▶ _Excerpted records_:
== == ==
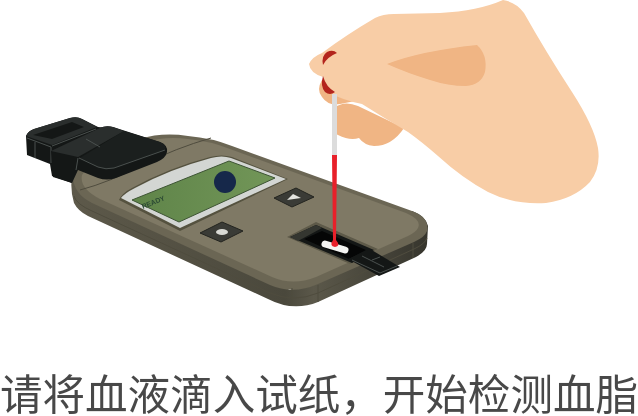
<!DOCTYPE html>
<html lang="zh-CN">
<head>
<meta charset="utf-8">
<title>请将血液滴入试纸，开始检测血脂</title>
<style>
:root {
  --paper: #ffffff;
  --ink: #484848;
  --skin: #f8cda6;
  --skin-shade: #f0b584;
  --nail: #b3251d;
  --body-top: #7f7965;
  --body-rim: #6b6654;
  --body-side: #4a483c;
  --body-line: #4f4c3e;
  --black: #141716;
  --black-soft: #2a2e2d;
  --key: #3a3b36;
  --frame: #d3d6d3;
  --lcd: #668a50;
  --lcd-ink: #16284a;
  --blood: #e8202a;
  --tube: #dcdcdc;
}
html, body { margin: 0; background: var(--paper); }
body { width: 638px; height: 416px; overflow: hidden; }
svg { display: block; }
.caption { font: 400 42.6px "Noto Sans CJK SC", "Noto Sans CJK JP", sans-serif; fill: var(--ink); }
.lcd-text { font: 700 7px "Liberation Sans", Roboto, sans-serif; fill: #2c4a34; }
.skin { fill: var(--skin); }
.shade { fill: var(--skin-shade); }
.nail { fill: var(--nail); }
.black { fill: var(--black); }
.soft { fill: var(--black-soft); }
.seam { fill: none; stroke: var(--body-line); stroke-width: 1; }
.glint { fill: none; stroke: #4a504e; stroke-width: 1; }
</style>
</head>
<body>
<svg width="638" height="416" viewBox="0 0 638 416" role="img" aria-label="手持采血管将血液滴入血脂检测仪的试纸">
  <defs>
    <linearGradient id="side-tone" x1="0" y1="0" x2="1" y2="0">
      <stop offset="0" stop-color="#5d594a"/>
      <stop offset=".6" stop-color="#4a483c"/>
      <stop offset=".68" stop-color="#5b584a"/>
      <stop offset="1" stop-color="#36352d"/>
    </linearGradient>
    <linearGradient id="lcd-tone" x1="0" y1="0" x2="1" y2="0">
      <stop offset="0" stop-color="#5f8449"/>
      <stop offset="1" stop-color="#729658"/>
    </linearGradient>
  </defs>

  <g id="code-chip">
    <path class="black" d="M26 136Q28 131 34 129L70 118Q77 116 82 119L98 127L108 128L110 150L72 183L52 176L50 164L27 155Z"/>
    <path class="soft" d="M26 136Q28 131 34 129L70 118Q77 116 82 119L97 127L52 145Z"/>
    <path class="black" d="M33 135L72 122L84 127L52 139Z"/>
    <path class="glint" d="M27 138L51 147V163M52 146L96 129M35 142V158"/>
  </g>

  <g id="meter">
    <path id="meter-side" fill="url(#side-tone)" d="M72 176Q70 190 74 203Q78 211 88 216L268 299Q293 312 318 302L416 257Q427 251 427 244L428 226Q426 216 412 211L400 240L290 290L90 195Z"/>
    <path id="meter-rim" fill="var(--body-rim)" d="M73 174Q78 165 90 160L140 139Q162 132 188 136Q212 138 232 146L412 211Q430 218 427 231Q425 237 414 242L318 284Q293 295 270 285L92 203Q72 193 73 174Z"/>
    <path id="meter-top" fill="var(--body-top)" d="M82 175Q87 167 98 162L146 142Q165 136 188 139Q210 141 230 149L406 213Q422 220 418 228Q416 232 408 236L316 277Q293 286 272 277L100 199Q79 188 82 175Z"/>
    <path class="seam" d="M80 190Q110 182 142 165Q176 148 211 138"/>
    <path class="seam" d="M74 196Q76 204 92 211L270 293Q294 303 318 293L414 249Q425 244 427 238"/>
    <path class="seam" d="M292 288V306M318 285V302M413 243V258"/>
  </g>

  <g id="chip-holder">
    <path class="black" d="M51 151L100 128Q106 125 113 127L160 142Q168 145 167 152Q166 158 157 162L116 178Q107 181 98 178L78 170L72 183L53 177Z"/>
    <path class="soft" d="M51 151L100 128Q106 125 113 127L124 131L78 157Z"/>
    <path fill="#1b1f1e" d="M80 158L124 131L160 142Q168 145 164 150L114 168Q105 170 98 167Z"/>
    <path class="glint" d="M78 158L76 170M79 158L98 167Q106 170 114 168L165 150M86 139L100 147"/>
  </g>

  <g id="display">
    <path fill="#55523f" d="M119 200Q122 193 132 188Q168 168 210 157Q222 154 232 157L288 179L180 231Z"/>
    <path fill="var(--frame)" d="M121 198Q125 193 135 188Q170 169 211 158Q222 155 231 158L286 179L180 228Z"/>
    <path fill="url(#lcd-tone)" stroke="#3d5434" d="M132 200L229 161L275 178L179 222Z"/>
    <text class="lcd-text" transform="translate(143 209) rotate(-22)" textLength="24" lengthAdjust="spacingAndGlyphs">READY</text>
    <circle id="screen-emblem" cx="225" cy="182" r="11" fill="var(--lcd-ink)"/>
  </g>

  <g id="keys" stroke="#23241f">
    <path fill="var(--key)" d="M200 233L222 222L243 231L221 242Z"/>
    <ellipse cx="222" cy="232" rx="6" ry="3" fill="#d9dad5" stroke="none"/>
    <path fill="var(--key)" d="M274 198L296 188L314 197L292 207Z"/>
    <path fill="#e4e5e0" stroke="none" d="M287 200L293 194L301 198Z"/>
  </g>

  <g id="strip-port">
    <path fill="#5e5a49" d="M287 237L316 222L378 249L350 264Z"/>
    <path class="black" d="M290 237L316 225L374 250L352 263Z"/>
    <path fill="#343630" d="M290 237L316 225L322 228L298 241Z"/>
    <path fill="#050606" d="M304 239L322 231L366 250L349 259Z"/>
    <path class="black" d="M348 259L370 249L400 267L379 276Z"/>
    <path class="glint" d="M352 260L380 273L397 266M362 256L384 267M372 260L380 257"/>
    <path fill="none" stroke="#f4f4f2" stroke-width="7" stroke-linecap="round" d="M325 244L345 250"/>
  </g>

  <g id="hand">
    <path class="shade" d="M334 108Q344 100 358 106L404 128Q392 146 374 146Q364 145 359 138Q350 141 338 135Q328 130 335 122Q331 114 334 108Z"/>
    <path class="shade" d="M322 80Q316 90 322 97Q328 106 340 104L360 100L350 76Z"/>
    <path class="skin" d="M309 64Q312 57 322 53Q346 35 375 18Q383 14 394 14L440 13Q478 11 503 0Q516 2 524 13Q546 52 572 92Q594 126 598 148Q601 168 590 182Q574 199 546 203Q514 205 488 192Q462 178 438 156Q422 142 408 132Q384 118 362 104Q342 100 328 92L323 77Q310 73 309 64Z"/>
    <path class="shade" d="M387 64Q420 51 477 45Q488 55 485 72Q481 85 466 86Q448 86 430 80Q407 73 387 64Z"/>
    <path class="nail" d="M323 65Q321 56 327 52Q333 49 337 53Q327 57 323 65Z"/>
    <path class="nail" d="M323 76Q320 86 325 92Q330 96 335 92Q326 87 323 76Z"/>
  </g>

  <g id="blood-tube">
    <rect x="332" y="94" width="5" height="62" fill="var(--tube)"/>
    <path fill="var(--blood)" d="M332 155H337L336 240Q341 246 335 247Q329 246 333 240Z"/>
  </g>

  <text class="caption" x="0" y="410" textLength="638" lengthAdjust="spacingAndGlyphs">请将血液滴入试纸，开始检测血脂</text>
</svg>
</body>
</html>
== == ==
▶ _What this task involves_: An exact copy of the line containing "237L316 225L322 228L298" and all lines after it, through the last line of the entries, is the required answer.

▶ _Task answer_:
    <path fill="#343630" d="M290 237L316 225L322 228L298 241Z"/>
    <path fill="#050606" d="M304 239L322 231L366 250L349 259Z"/>
    <path class="black" d="M348 259L370 249L400 267L379 276Z"/>
    <path class="glint" d="M352 260L380 273L397 266M362 256L384 267M372 260L380 257"/>
    <path fill="none" stroke="#f4f4f2" stroke-width="7" stroke-linecap="round" d="M325 244L345 250"/>
  </g>

  <g id="hand">
    <path class="shade" d="M334 108Q344 100 358 106L404 128Q392 146 374 146Q364 145 359 138Q350 141 338 135Q328 130 335 122Q331 114 334 108Z"/>
    <path class="shade" d="M322 80Q316 90 322 97Q328 106 340 104L360 100L350 76Z"/>
    <path class="skin" d="M309 64Q312 57 322 53Q346 35 375 18Q383 14 394 14L440 13Q478 11 503 0Q516 2 524 13Q546 52 572 92Q594 126 598 148Q601 168 590 182Q574 199 546 203Q514 205 488 192Q462 178 438 156Q422 142 408 132Q384 118 362 104Q342 100 328 92L323 77Q310 73 309 64Z"/>
    <path class="shade" d="M387 64Q420 51 477 45Q488 55 485 72Q481 85 466 86Q448 86 430 80Q407 73 387 64Z"/>
    <path class="nail" d="M323 65Q321 56 327 52Q333 49 337 53Q327 57 323 65Z"/>
    <path class="nail" d="M323 76Q320 86 325 92Q330 96 335 92Q326 87 323 76Z"/>
  </g>

  <g id="blood-tube">
    <rect x="332" y="94" width="5" height="62" fill="var(--tube)"/>
    <path fill="var(--blood)" d="M332 155H337L336 240Q341 246 335 247Q329 246 333 240Z"/>
  </g>

  <text class="caption" x="0" y="410" textLength="638" lengthAdjust="spacingAndGlyphs">请将血液滴入试纸，开始检测血脂</text>
</svg>
</body>
</html>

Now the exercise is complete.